West Virginia's head coach covered a myriad of topics, including the flooding issues that have displaced many West Virginians, and the state's response. After several areas outside Charleston, Beckley and White Sulphur Springs, among others, experienced major flooding - 23 West Virginians were killed, and hundreds lost homes - the tales of heroics and aid to the cause has been exactly what Huggins has come to expect from his homeland.
"The wonderful think about the state of West Virginia is that everybody gets involved," Huggins said. "The supplies that people have sent down there, they are filling up high school gymnasiums. The problem is how do they replace a home?"
The short answer is, of course, one can't, Even a complete rebuild won't bring back some of the belongings and sentimentality aspects. But the literal list of how people have been helped shines a bright light on the sate and its people. There were the State Troopers who waded into a flooded house to rescue an elderly woman floating on a mattress; the fire fighter who used a tractor and a rope to pull a man to safety; the stranger who gave a flood victim the shoes off her feet. That's not to mention the thousands of people who have donated items at the WVU Coliseum and other places, and those who volunteered for clean-up, cooked meals and more. There has now been multiple relief efforts started through the media as well, including MetroNews' Suit'em Up Campaign (click link for more info and to donate) as well as a planned Rebuild West Virginia telethon for Friday. Even state native, WVU fan and country music icon Brad Paisley has started a fundraising page, located at https://www.gofundme.com/westvirginiafloods.
"There was a guy who lost everything, his house and everything," Huggins said. "And he was at another town helping people clean up. I think that says really what our state is about. We have unbelievable people in our state, unbelievable survivors. Our state has gone through a lot here in recent years, and people just continue to respond."
MetroNews reported that "celebrities who will make an appearance during Friday’s program include Lewisburg resident and former NBA star Bimbo Coles, “America’s Got Talent” winner and Logan resident Landau Eugene Murphy Jr., country superstar Billy Ray Cyrus, New York Times #1 best selling author and Coalwood native Homer Hickam, Princeton resident Dreama “Mrs. Gilligan” Denver and more. The flood relief efforts will continue Sunday night with a live concert at Charleston’s Haddad Riverfront Park. Landau Eugene Murphy Jr. will headline the show beginning at 8 p.m. The event is free to the public. Cleaning supply donations for the Red Cross will be accepted on site."
In less than 24 hours, $1,700 has been raised in the GoFundMe.com Suit-em Up campaign. The eventual goal is $35,000. Paisley's West Virginia Floods campaign has raised $116,000 in little more than an hour as of 4 p.m. Wednesday. The goal is $1 million. Both links are available above.
Huggins also spoke to how the team has responded to the loss of Devin Williams, a junior forward who decided to forgo his final collegiate season and enter the professional ranks. Williams was not selected in the NBA draft, but did sign a free agent deal with the Milwaukee Bucks. His departure leaves eight forwards on the roster, with Elijah Williams the most likely to fill the majority of Williams' void.

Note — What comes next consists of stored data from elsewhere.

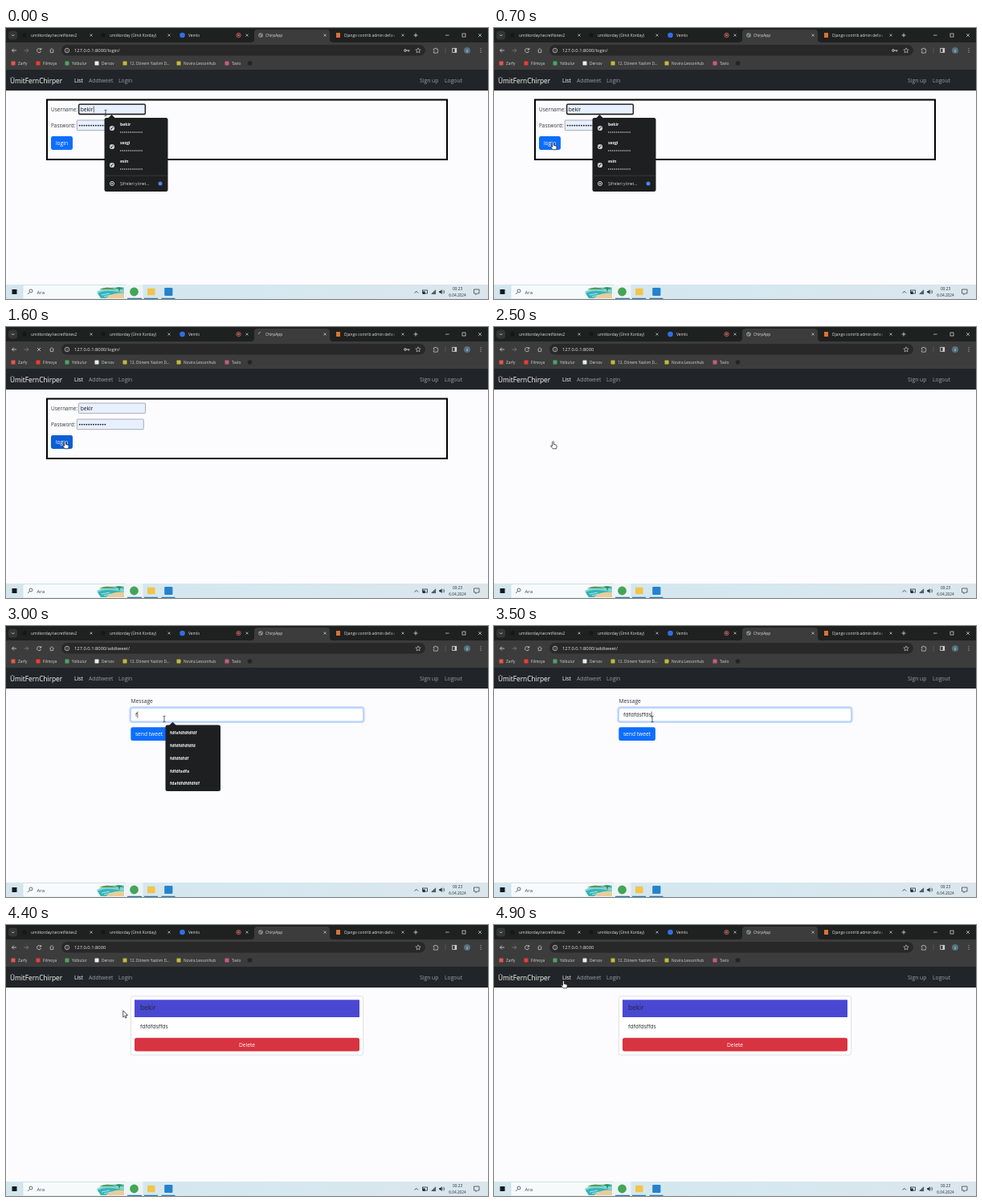
Recreate the animation shown at these times as an HTML page. Size 600 by 338 pixels, loop 5 s.

```html
<!DOCTYPE html>
<html lang="tr">
<head>
<meta charset="utf-8">
<title>ChirpApp</title>
<style>
html, body { margin: 0; width: 100%; height: 100%; overflow: hidden; background: #fcfbfd; }
svg { display: block; width: 100%; height: 100%; font-family: "Open Sans", "Noto Sans", sans-serif; }
</style>
</head>
<body>
<svg id="stage" viewBox="0 0 600 338" preserveAspectRatio="none"></svg>
<script>
const LOOP = 5000, STEP = 100;
const USER = 'bekir', MESSAGE = 'fdfdfdsffds';
const HISTORY = ['fdfafdfdfdfdf', 'fdfdfdfdfdfd', 'fdfdfdfdf', 'fdfdfadfa', 'fdafdfdfdfdfdf'];

// Drawing helpers return SVG markup.
const rect = (x, y, w, h, fill, more = '') =>
  `<rect x="${x}" y="${y}" width="${w}" height="${h}" fill="${fill}" ${more}/>`;
const dot = (x, y, r, fill, more = '') =>
  `<circle cx="${x}" cy="${y}" r="${r}" fill="${fill}" ${more}/>`;
const text = (x, y, str, size, fill, more = '') =>
  `<text x="${x}" y="${y}" font-size="${size}" fill="${fill}" ${more}>${str}</text>`;
const line = (d, color, width = 0.8, more = '') =>
  `<path d="${d}" fill="none" stroke="${color}" stroke-width="${width}" ${more}/>`;
const shape = (d, fill, more = '') => `<path d="${d}" fill="${fill}" ${more}/>`;
const group = (id, ...parts) => `<g id="${id}">${parts.join('')}</g>`;
const cross = (x, y, r, color, w = 0.8) =>
  line(`M${x - r} ${y - r}l${2 * r} ${2 * r}m0 ${-2 * r}l${-2 * r} ${2 * r}`, color, w);
const bullets = (x, y, gap, r, fill) =>
  Array.from({ length: 12 }, (_, i) => dot(x + i * gap, y, r, fill)).join('');
const globe = (x, y, r, color) =>
  dot(x, y, r, color) +
  shape(`M${x - r * 0.7} ${y - r * 0.2}l${r * 0.8} ${r * 0.3}l${-r * 0.3} ${r * 0.6}zM${x + r * 0.1} ${y - r * 0.7}l${r * 0.6} ${r * 0.5}l${-r * 0.5} ${r * 0.2}z`, '#333');

function tabStrip() {
  const ink = '#dfe1e3';
  const tabs = [
    [31, 'umitkorday/secretNotes2', 106],
    [129, 'umitkorday (Ümit Korday)', 203],
    [227, 'Vemlo', 300],
    [323, 'ChirpApp', 397],
    [421, 'Django contrib admin defau', 494]
  ];
  return rect(0, 0, 600, 19, '#1f2020') +
    shape('M305 18Q309 18 309 14V6Q309 2 313 2H399Q403 2 403 6V14Q403 18 407 18Z', '#3c3c3c') +
    rect(3, 3.5, 11, 11, '#343535', 'rx="3.5"') +
    line('M7 8.3l1.7 1.7l1.7-1.7', ink) +
    dot(23, 9, 2.7, '#151718') + dot(121, 9, 2.7, '#151718') + dot(219.5, 9, 3.3, '#2f6fe8') +
    rect(411, 6, 5, 6, '#d9742f') +
    tabs.map(([x, s, close]) => text(x, 10.9, s, 4.85, ink) + cross(close, 9, 1.5, '#d0d2d4', 0.7)).join('') +
    rect(476, 3, 12, 12, 'url(#fade)') +
    dot(289.5, 9, 2.7, 'none', 'stroke="#c9877f" stroke-width=".7"') + dot(289.5, 9, 1.4, '#e2574c') +
    line('M507.5 9h5m-2.5-2.5v5', ink) +
    line('M547 9h4.5', ink, 0.7) +
    rect(568, 7, 4, 4, 'none', `stroke="${ink}" stroke-width=".7"`) + cross(590, 9, 2, ink, 0.7);
}

function toolbar() {
  const ink = '#d3d5d7';
  const marks = [
    [9, '#e2574c', 15, 'Zarfy'],
    [40, '#f03a32', 46, 'Filmoya'],
    [76, '#4aa563', 82, 'Yolbulur'],
    [113, '#e9eef2', 119, 'Dersov'],
    [148, '#c3b93a', 154, '12. Dönem Yazılım D...'],
    [215, '#c3b93a', 221, 'Novira Lessonhub'],
    [275, '#c75a86', 281, 'Tavlo']
  ];
  return rect(0, 18, 600, 34.3, '#3c3c3c') +
    rect(69, 21, 453, 13.5, '#282828', 'rx="6.7"') +
    line('M13 28H7.5m2.4-2.4L7.5 28l2.4 2.4', ink) +
    line('M22.5 28H28m-2.4-2.4L28 28l-2.4 2.4', '#7c7e80') +
    line('M54.5 28l2.5-2.4l2.5 2.4m-4.2-.6v3.2h3.4v-3.2', ink, 0.7) +
    dot(76, 28, 2.8, 'none', `stroke="${ink}" stroke-width=".7"`) +
    line('M76 27.6v2m0-3.4v.8', ink, 0.7) +
    group('reload', line('M43.4 26.8A2.6 2.6 0 1 0 43.6 29M43.7 25v2.1h-2.2', ink)) +
    group('stop', cross(41, 28, 2, ink)) +
    group('savedKey', dot(497, 28, 1.3, 'none', `stroke="${ink}" stroke-width=".9"`) +
      line('M498.3 28h4.2m-1.2 0v1.6', ink, 0.9)) +
    shape('M513 24.8l.9 2.1l2.3.2l-1.8 1.5l.6 2.3l-2-1.2l-2 1.2l.6-2.3l-1.8-1.5l2.3-.2z', 'none', `stroke="${ink}" stroke-width=".6"`) +
    shape('M532.4 26h1.6q.8-2.3 1.6 0h1.7v1.7q2 .6 0 1.5v1.9h-4.9v-1.8q1.5-.7 0-1.6z', 'none', `stroke="${ink}" stroke-width=".7"`) +
    line('M547 24v8', '#66686a', 0.5) +
    rect(555.7, 25.3, 5, 5.2, 'none', `stroke="${ink}" stroke-width=".8"`) + rect(558.6, 25.3, 2.2, 5.2, ink) +
    dot(574, 28, 4, '#52717d') + text(574, 29.7, 'ü', 4.4, '#e0e6e8', 'text-anchor="middle"') +
    [25.7, 28, 30.3].map(y => dot(591, y, 0.55, ink)).join('') +
    marks.map(([ix, c, x, s]) => rect(ix - 2.5, 41.5, 5, 5, c, 'rx=".4"') + text(x, 45.8, s, 4.8, ink)).join('') +
    dot(303.5, 44, 2.8, '#222426') +
    text(85, 30.1, '', 5.8, '#e4e5e6', 'id="url"') +
    group('favicon', globe(317, 9, 2.8, '#8d9194')) +
    group('spinner', line('M317 6.4A2.6 2.6 0 0 0 314.4 9', '#aeb4b9', 0.8));
}

function navbar() {
  return rect(0, 52, 600, 26, '#212529') +
    text(5, 68.8, 'ÜmitFernChirper', 8.3, '#fff') +
    text(85, 68, 'List', 6.8, '#fff') +
    [[103, 'Addtweet'], [140, 'Login'], [515, 'Sign up'], [546, 'Logout']]
      .map(([x, s]) => text(x, 68, s, 6.8, '#9b9d9f')).join('');
}

function taskbar() {
  const ink = '#25313a';
  return rect(0, 320, 600, 18, 'url(#bar)') +
    rect(7.5, 326, 6, 6, '#14191c') +
    rect(21, 320.5, 128, 17.5, '#f6fafb', 'stroke="#c3d0d6" stroke-width=".5"') +
    dot(31, 328, 2, 'none', `stroke="${ink}" stroke-width=".7"`) + line('M29.5 329.6l-2.4 2.5', ink, 0.7) +
    text(38.5, 331.5, 'Ara', 6, '#353d42') +
    shape('M113 329Q124 322 147 323V337H118Z', '#7fd4d6') +
    shape('M114 331Q125 325 147 331L146 337H118Z', '#35b3b9') +
    shape('M124 337Q134 329 147 331V337Z', '#e7cd9a') +
    shape('M116 326Q126 321 138 326Z', '#5a9a57') +
    shape('M136 325q5-4 11 1l-5-.5l-1 5l-.8-5z', '#2f8a4b') +
    line('M119 333l10-2m-7 4l9-2', '#d9f3f2', 0.8) +
    rect(149, 320, 21.5, 18, '#edf4f6') +
    dot(159.5, 329, 5.4, '#45a557') +
    rect(176, 324.8, 9.5, 8.5, '#f3c44a', 'rx=".6"') +
    rect(197.2, 324, 10.2, 10, '#2582cc', 'rx="1"') +
    [[151, 18], [172, 17], [193.5, 17]].map(([x, w]) => rect(x, 336.8, w, 1.2, '#2878b4')).join('') +
    line('M508.5 330.6l2.3-2.3l2.3 2.3', ink) +
    rect(518.5, 327, 6, 4, 'none', `stroke="${ink}" stroke-width=".8"`) + rect(519, 328.5, 2.7, 3.5, ink) +
    shape('M529 332l5.6-5.5v5.5z', '#66747c') + line('M531 332.2v-2m1.8 2v-3.7m1.8 3.7v-5.5', ink, 0.7) +
    shape('M539.2 328h1.4l2-1.7v5.6l-2-1.7h-1.4z', ink) +
    line('M543.6 327.7q1.1 1.4 0 2.8m1.2-3.8q2 2.4 0 4.8', ink, 0.6) +
    text(562, 327.3, '00:23', 4.8, ink, 'text-anchor="middle"') +
    text(562, 334.9, '6.04.2024', 4.7, ink, 'text-anchor="middle"') +
    shape('M582.5 326h6.5v5h-2.4l-1.6 1.6v-1.6h-2.5z', 'none', `stroke="${ink}" stroke-width=".7"`);
}

function loginPage() {
  const field = 'rx="1" stroke="#777c83" stroke-width=".6"';
  const names = [USER, 'sezgi', 'esin'].map((name, i) => {
    const y = 122 + i * 23;
    return globe(132, y + 3, 3.1, '#d4d6d8') +
      text(142, y + 0.4, name, 5.1, '#f1f1f1', 'font-weight="700"') +
      bullets(142.7, y + 8, 2.4, 0.75, '#d8d8d8');
  }).join('');
  return group('login',
    rect(51, 89.5, 498, 74.5, 'none', 'stroke="#000" stroke-width="2"'),
    text(56, 103.6, 'Username:', 6.5, '#33383d'),
    text(56, 124, 'Password:', 6.4, '#33383d'),
    rect(90.5, 95, 83, 12.7, '#e8f0fe', field),
    rect(88.3, 115, 83, 12.7, '#e8f0fe', field),
    group('userFocus', rect(90.7, 95.2, 82.6, 12.3, 'none', 'rx="1.2" stroke="#111" stroke-width="1.3"')),
    text(92.7, 103.6, USER, 6.6, '#111'),
    group('userCaret', line('M109.3 97.5v7.8', '#111', 0.6)),
    bullets(91.7, 121.6, 2.88, 0.95, '#151515'),
    rect(56, 135, 27, 17, '#0d6efd', 'rx="2.4" id="loginButton"'),
    text(69.5, 145.7, 'login', 6.7, '#fff', 'text-anchor="middle"'),
    group('accounts',
      shape('M127 112.4l4.5-4.4l4.5 4.4z', '#1e1f20'),
      rect(122.5, 112, 79, 92, '#1e1f20', 'rx="2.5"'),
      names,
      line('M122.5 184.2h79', '#4b4c4e', 0.6),
      dot(132, 194, 2.5, 'none', 'stroke="#d4d6d8" stroke-width="1"') + dot(132, 194, 1, '#d4d6d8'),
      text(142, 195.8, 'Şifreleri yönet...', 5, '#d5d5d5'),
      dot(192, 194, 2.5, '#4a86e8')));
}

function composePage() {
  return group('compose',
    text(155.5, 96, 'Message', 6.7, '#33383d'),
    group('ring', rect(154.2, 101.2, 291.6, 18.9, 'none', 'rx="3.2" stroke="#c3dafe" stroke-width="1.8"')),
    rect(155.3, 102.3, 289.4, 16.7, '#fff', 'rx="2.4" stroke="#86b7fe" stroke-width=".7" id="field"'),
    text(161, 113, '', 6.8, '#212529', 'id="typed"'),
    group('caret', line('M0 106.6v8', '#111', 0.6)),
    rect(155.3, 126.3, 45.6, 16.8, '#0d6efd', 'rx="2.4" id="sendButton"'),
    text(178, 137, 'send tweet', 6.65, '#fff', 'text-anchor="middle"'),
    group('history',
      shape('M203 124l4.5-4.3l4.5 4.3z', '#1e1f20'),
      rect(198.5, 123.5, 68.5, 82.5, '#1e1f20', 'rx="2.5" id="historyBox"'),
      HISTORY.map((_, i) => text(204, 135 + i * 15.85, '', 5.2, '#f1f1f1', 'font-weight="700" class="entry"')).join('')));
}

function card() {
  return group('card',
    rect(155.4, 88.8, 289.2, 73.3, '#fff', 'rx="2.6" stroke="#d3d3d8" stroke-width=".7"'),
    rect(160, 93.3, 280, 21.7, '#4a48d3'),
    text(167, 105.9, USER, 8.3, '#212529', 'font-weight="500"'),
    text(167, 129, MESSAGE, 6.8, '#212529'),
    rect(160, 140.8, 280, 16.8, '#d73341', 'rx="2.4"'),
    text(300, 151.5, 'Delete', 6.65, '#fff', 'text-anchor="middle"'));
}

function cursors() {
  const edge = 'stroke="#111" stroke-width=".7" stroke-linejoin="round"';
  return group('cursor',
    group('beam', line('M-1.6-3.8q1.6 0 1.6 1v5.6q0 1-1.6 1m3.2-7.6q-1.6 0-1.6 1m0 5.6q0 1 1.6 1', '#222', 0.7)),
    group('arrow', shape('M0 0V8.2L1.9 6.5L3.1 9.3L4.4 8.7L3.2 6H5.8Z', '#fff', edge)),
    group('hand', shape('M-.9.8Q0-.6.9.8V3.9L3.7 4.6Q4.9 5 4.7 6.4L4.1 9.3H-.3L-2.9 6.2Q-3.2 4.7-.9 5.9Z', '#fff', edge)));
}

const stage = document.getElementById('stage');
stage.innerHTML =
  `<defs><linearGradient id="fade"><stop stop-color="#1f2020" stop-opacity="0"/><stop offset="1" stop-color="#1f2020"/></linearGradient>
  <linearGradient id="bar"><stop stop-color="#d3e6ee"/><stop offset=".5" stop-color="#d5e8f0"/><stop offset="1" stop-color="#dbe6ec"/></linearGradient></defs>` +
  rect(0, 0, 600, 338, '#fcfbfd') + tabStrip() + toolbar() + navbar() +
  loginPage() + composePage() + card() + taskbar() + cursors();

const el = Object.fromEntries([...stage.querySelectorAll('[id]')].map(n => [n.id, n]));
const entries = [...stage.querySelectorAll('.entry')];
const show = (id, on) => { el[id].style.display = on ? '' : 'none'; };

// Pointer path: time, look, x, y.
const PATH = [
  [0, 'beam', 124, 106], [200, 'beam', 122, 105], [300, 'arrow', 112, 113], [600, 'hand', 73.5, 142.5],
  [2500, 'hand', 73.5, 142.5], [2600, 'arrow', 92, 108], [2700, 'hand', 117, 65], [2800, 'hand', 117, 65],
  [2900, 'beam', 197, 116], [3500, 'beam', 197, 116], [3700, 'hand', 180.5, 129], [4200, 'hand', 180.5, 129],
  [4300, 'arrow', 165, 119], [4700, 'hand', 88, 70], [4900, 'hand', 86.5, 69.5]
];

function pointer(t) {
  const i = PATH.findLastIndex(k => k[0] <= t);
  const [t0, look, x0, y0] = PATH[i];
  const [t1, , x1, y1] = PATH[i + 1] || [LOOP, look, x0, y0];
  const p = (t - t0) / (t1 - t0);
  return [look, x0 + (x1 - x0) * p, y0 + (y1 - y0) * p];
}

function render(t) {
  const within = (a, b) => t >= a && t < b;
  const composing = within(2800, 4100);
  const onLogin = t < 2000;
  const loading = within(1400, 2000) || within(4000, 4100);

  show('login', onLogin);
  show('compose', composing);
  show('card', t >= 4100);
  show('savedKey', onLogin);
  show('accounts', t < 1200);
  show('userFocus', t < 1200);
  show('userCaret', t < 300);
  for (const id of ['stop', 'spinner']) show(id, loading);
  for (const id of ['reload', 'favicon']) show(id, !loading);
  el.url.textContent = '127.0.0.1:8000' + (onLogin ? '/login/' : composing ? '/addtweet/' : '');
  el.loginButton.setAttribute('fill', t < 1200 ? '#0d6efd' : '#0b5ed7');
  el.sendButton.setAttribute('fill', t < 3700 ? '#0d6efd' : '#0b5ed7');

  // Two more letters per step; suggestions narrow to the typed prefix.
  const typed = t < 3000 ? '' : MESSAGE.slice(0, 1 + 2 * Math.floor((t - 3000) / STEP));
  const focused = within(2900, 4000);
  const found = typed ? HISTORY.filter(s => s.startsWith(typed)) : [];
  el.typed.textContent = typed;
  show('ring', focused);
  el.field.setAttribute('stroke', focused ? '#86b7fe' : '#d3d7dc');
  show('caret', focused);
  if (composing) {
    const x = 161.5 + (typed ? el.typed.getComputedTextLength() : 0);
    el.caret.setAttribute('transform', `translate(${x})`);
  }
  show('history', found.length > 0);
  el.historyBox.setAttribute('height', 3.25 + 15.85 * found.length);
  entries.forEach((n, i) => { n.textContent = found[i] || ''; });

  const [look, x, y] = pointer(t);
  el.cursor.setAttribute('transform', `translate(${x} ${y})`);
  for (const id of ['beam', 'arrow', 'hand']) show(id, id === look);
}

const start = performance.now();
function tick() {
  const t = (performance.now() - start) % LOOP;
  render(Math.floor(t / STEP) * STEP);
  requestAnimationFrame(tick);
}
tick();
</script>
</body>
</html>
```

Macon, a 6-9, 240-pound junior, averaged 4.5 points and three rebounds in 13.2 minutes per game a season ago. That floor time and production are expected to increase this season, when the Columbus native should move into the starting line-up.
"Elijah is probably a little bit more offensive-minded than Devin was," Huggins said. "A rebounding guy like Devin doesn't come along very often. We were blessed to have him and Kevin (Jones) because those guys don't come around who are able to rebound it like Devin did, and rebound it in traffic. But I'm really happy with Elijah's attitude and the way he is preparing for the coming season."
Note: Huggins also addressed what new Big 12 head coaches Jamie Dixon (TCU), Brad Underwood (OSU) and Chris Beard (Texas Tech) bring to what is considered the best coaching conference in the nation. Huggins hired Underwood as an assistant when he was at Kansas State, and often matched up against Dixon when West Virginia and Pitt were in the Big East.
"They all three can really coach," Huggins said. "Obviously I know more about Brad and Jamie. Brad has done an unbelievable job. ... We go back to his Dodge City days. I knew him for awhile. I watched him coach, and he did a heck of a job and always had good players. He was a K-State guy, and very ingrained in the culture at Kansas State. Jamie did an unbelievable job at Pitt. Nobody liked playing them. They defend so well and had great shot selection. I have gotten to know Chris a little bit, and coach (Bob) Knight things the world of him. When coach Knight thinks the world of somebody, they are pretty good.
"There are great coaches (in the Big 12). I sat around the table last year and 50 percent of our coaches have coached in the Final Four. There's no other league that can say that. And there's been great players. I think when you look at draft, there's first round picks, lottery picks. We had the second mot and we only had 10 teams. Everybody else has 12, 14 or 16. It;s a combination of really good coaches and players. And the arenas you play in, there's a very distinct home court advantage in our league because so many venues are on campus. It's great student involvement everywhere you go. It's really the total package."